My generally strong fundamental view on most base metals has not changed following the cut in U.S. interest rates. Although it is likely that investor sentiment will remain a crucial factor on the financial markets, metal prices should once again move more in line with what physical demand/ supply suggest.
As for individual metals, the nickel market likely will be focused on the stainless sector, where many producers had cut output earlier this year, partly because distributors were de-stocking. The consequent decline in nickel demand has been reflected in the monthly supply and demand balances, with the International Nickel Study Group reporting a sizeable surplus year to date.

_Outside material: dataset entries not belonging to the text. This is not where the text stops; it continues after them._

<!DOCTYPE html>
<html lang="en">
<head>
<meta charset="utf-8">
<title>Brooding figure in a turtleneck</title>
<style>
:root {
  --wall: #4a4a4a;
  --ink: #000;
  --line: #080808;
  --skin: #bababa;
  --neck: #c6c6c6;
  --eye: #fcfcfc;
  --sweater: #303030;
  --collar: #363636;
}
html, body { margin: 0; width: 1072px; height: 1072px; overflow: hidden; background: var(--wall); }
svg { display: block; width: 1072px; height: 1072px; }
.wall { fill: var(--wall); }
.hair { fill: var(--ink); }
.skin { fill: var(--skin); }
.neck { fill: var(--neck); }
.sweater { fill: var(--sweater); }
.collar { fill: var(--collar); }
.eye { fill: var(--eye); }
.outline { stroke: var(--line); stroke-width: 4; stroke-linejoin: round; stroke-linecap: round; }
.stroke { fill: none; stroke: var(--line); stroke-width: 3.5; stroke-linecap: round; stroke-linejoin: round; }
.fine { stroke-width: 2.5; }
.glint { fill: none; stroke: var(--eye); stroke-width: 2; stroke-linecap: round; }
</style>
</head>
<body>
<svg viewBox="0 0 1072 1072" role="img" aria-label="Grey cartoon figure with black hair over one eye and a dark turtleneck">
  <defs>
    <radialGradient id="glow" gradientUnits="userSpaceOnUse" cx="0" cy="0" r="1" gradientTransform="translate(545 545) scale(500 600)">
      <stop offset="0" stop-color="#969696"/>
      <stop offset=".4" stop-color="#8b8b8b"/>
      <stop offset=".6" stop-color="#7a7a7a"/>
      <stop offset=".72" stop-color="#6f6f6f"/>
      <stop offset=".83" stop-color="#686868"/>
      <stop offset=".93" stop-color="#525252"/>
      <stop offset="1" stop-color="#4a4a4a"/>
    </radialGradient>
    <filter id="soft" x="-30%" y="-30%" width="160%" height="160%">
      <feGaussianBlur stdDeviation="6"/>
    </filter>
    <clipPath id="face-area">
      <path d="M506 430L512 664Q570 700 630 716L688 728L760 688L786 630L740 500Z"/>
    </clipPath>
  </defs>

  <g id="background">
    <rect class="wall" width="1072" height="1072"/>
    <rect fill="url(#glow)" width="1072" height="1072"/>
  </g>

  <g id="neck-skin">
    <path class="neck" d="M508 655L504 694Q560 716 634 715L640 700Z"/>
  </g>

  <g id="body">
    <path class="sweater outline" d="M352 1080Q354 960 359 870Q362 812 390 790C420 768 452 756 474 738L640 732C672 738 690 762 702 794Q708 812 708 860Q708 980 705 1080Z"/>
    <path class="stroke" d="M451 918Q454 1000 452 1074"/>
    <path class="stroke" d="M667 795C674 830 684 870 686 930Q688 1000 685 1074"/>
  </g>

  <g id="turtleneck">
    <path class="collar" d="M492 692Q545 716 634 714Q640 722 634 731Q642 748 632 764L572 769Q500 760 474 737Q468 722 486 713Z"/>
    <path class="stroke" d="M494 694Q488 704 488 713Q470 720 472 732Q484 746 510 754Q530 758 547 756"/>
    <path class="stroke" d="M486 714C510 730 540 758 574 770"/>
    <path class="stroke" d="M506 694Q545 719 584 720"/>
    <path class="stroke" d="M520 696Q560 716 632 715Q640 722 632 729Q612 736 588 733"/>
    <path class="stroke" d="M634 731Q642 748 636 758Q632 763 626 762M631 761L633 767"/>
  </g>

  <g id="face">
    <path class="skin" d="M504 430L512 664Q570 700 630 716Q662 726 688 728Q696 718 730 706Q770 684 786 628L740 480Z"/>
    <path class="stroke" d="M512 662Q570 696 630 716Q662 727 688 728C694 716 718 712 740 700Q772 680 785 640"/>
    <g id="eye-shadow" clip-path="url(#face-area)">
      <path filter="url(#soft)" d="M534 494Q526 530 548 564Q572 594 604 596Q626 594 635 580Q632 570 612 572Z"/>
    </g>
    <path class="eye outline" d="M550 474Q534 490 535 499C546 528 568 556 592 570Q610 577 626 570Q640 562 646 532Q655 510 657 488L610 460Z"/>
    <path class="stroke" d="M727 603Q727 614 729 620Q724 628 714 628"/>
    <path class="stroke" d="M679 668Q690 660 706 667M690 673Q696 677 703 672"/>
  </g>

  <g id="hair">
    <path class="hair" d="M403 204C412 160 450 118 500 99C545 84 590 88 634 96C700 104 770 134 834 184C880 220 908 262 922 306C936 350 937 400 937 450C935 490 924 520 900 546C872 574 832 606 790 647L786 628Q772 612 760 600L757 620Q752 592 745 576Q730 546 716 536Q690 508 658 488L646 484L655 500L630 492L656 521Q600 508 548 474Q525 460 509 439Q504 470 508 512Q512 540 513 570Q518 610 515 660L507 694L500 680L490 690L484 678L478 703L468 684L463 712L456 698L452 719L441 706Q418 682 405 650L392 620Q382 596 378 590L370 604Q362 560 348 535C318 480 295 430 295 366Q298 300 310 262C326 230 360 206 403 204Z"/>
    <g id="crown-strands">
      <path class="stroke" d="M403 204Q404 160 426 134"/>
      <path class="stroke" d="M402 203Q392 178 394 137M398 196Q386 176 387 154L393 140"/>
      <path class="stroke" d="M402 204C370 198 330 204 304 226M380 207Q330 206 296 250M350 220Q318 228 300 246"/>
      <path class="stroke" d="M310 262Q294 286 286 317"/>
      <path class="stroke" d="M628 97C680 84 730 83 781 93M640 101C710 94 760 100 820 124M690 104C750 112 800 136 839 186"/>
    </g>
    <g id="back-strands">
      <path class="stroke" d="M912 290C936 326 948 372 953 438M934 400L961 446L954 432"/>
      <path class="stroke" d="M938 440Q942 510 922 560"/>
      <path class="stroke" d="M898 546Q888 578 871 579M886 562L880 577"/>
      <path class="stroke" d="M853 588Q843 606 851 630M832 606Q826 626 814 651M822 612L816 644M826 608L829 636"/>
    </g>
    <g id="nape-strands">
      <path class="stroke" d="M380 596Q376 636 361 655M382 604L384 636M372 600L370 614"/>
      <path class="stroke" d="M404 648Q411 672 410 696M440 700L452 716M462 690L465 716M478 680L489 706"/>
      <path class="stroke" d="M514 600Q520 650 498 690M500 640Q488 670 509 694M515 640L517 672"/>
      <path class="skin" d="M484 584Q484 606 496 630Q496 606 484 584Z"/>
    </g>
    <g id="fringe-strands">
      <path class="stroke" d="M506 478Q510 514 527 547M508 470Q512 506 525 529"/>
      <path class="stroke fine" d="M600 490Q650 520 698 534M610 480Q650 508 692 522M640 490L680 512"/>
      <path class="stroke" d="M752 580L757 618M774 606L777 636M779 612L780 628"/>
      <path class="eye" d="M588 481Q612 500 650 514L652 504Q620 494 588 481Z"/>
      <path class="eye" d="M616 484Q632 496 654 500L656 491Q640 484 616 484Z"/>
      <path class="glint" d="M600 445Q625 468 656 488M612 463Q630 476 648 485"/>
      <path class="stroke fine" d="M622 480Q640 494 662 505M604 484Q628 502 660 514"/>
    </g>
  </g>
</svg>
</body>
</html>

Underlying stainless demand is still strong but actual new steel orders will be heavily influenced by steel prices, for which nickel quotations are an important factor. The European alloy surcharge fell by $630 per tonne in October, which fed straight through into stainless transaction prices. October surcharges posted by major U.S. stainless producers on Type 304 sheet fell by about 26.4 cents a pound from September and are down about $1 since their high point in July.
After nickel prices declined sharply earlier this year, they have been relatively steady of late, which means that the scope for further large decreases in alloy surcharges, and hence stainless prices, is likely to be limited. This should give stainless buyers an incentive to place new orders.
The copper market is concentrating on China, where metal users have drawn down some of the inventories built up, especially in the first half of 2007, and any sign of a return of buyers and imports will lend support to copper prices. The negotiations on treatment and refining charges (TC/RCs) also should be interesting (they usually begin during LME Week in October). I forecast a very tight concentrates market in 2008 (and low TC/RCs), which should make it economically difficult for many smelters to operate.
Michael Widmer is head of metals research at Calyon Financial SNC.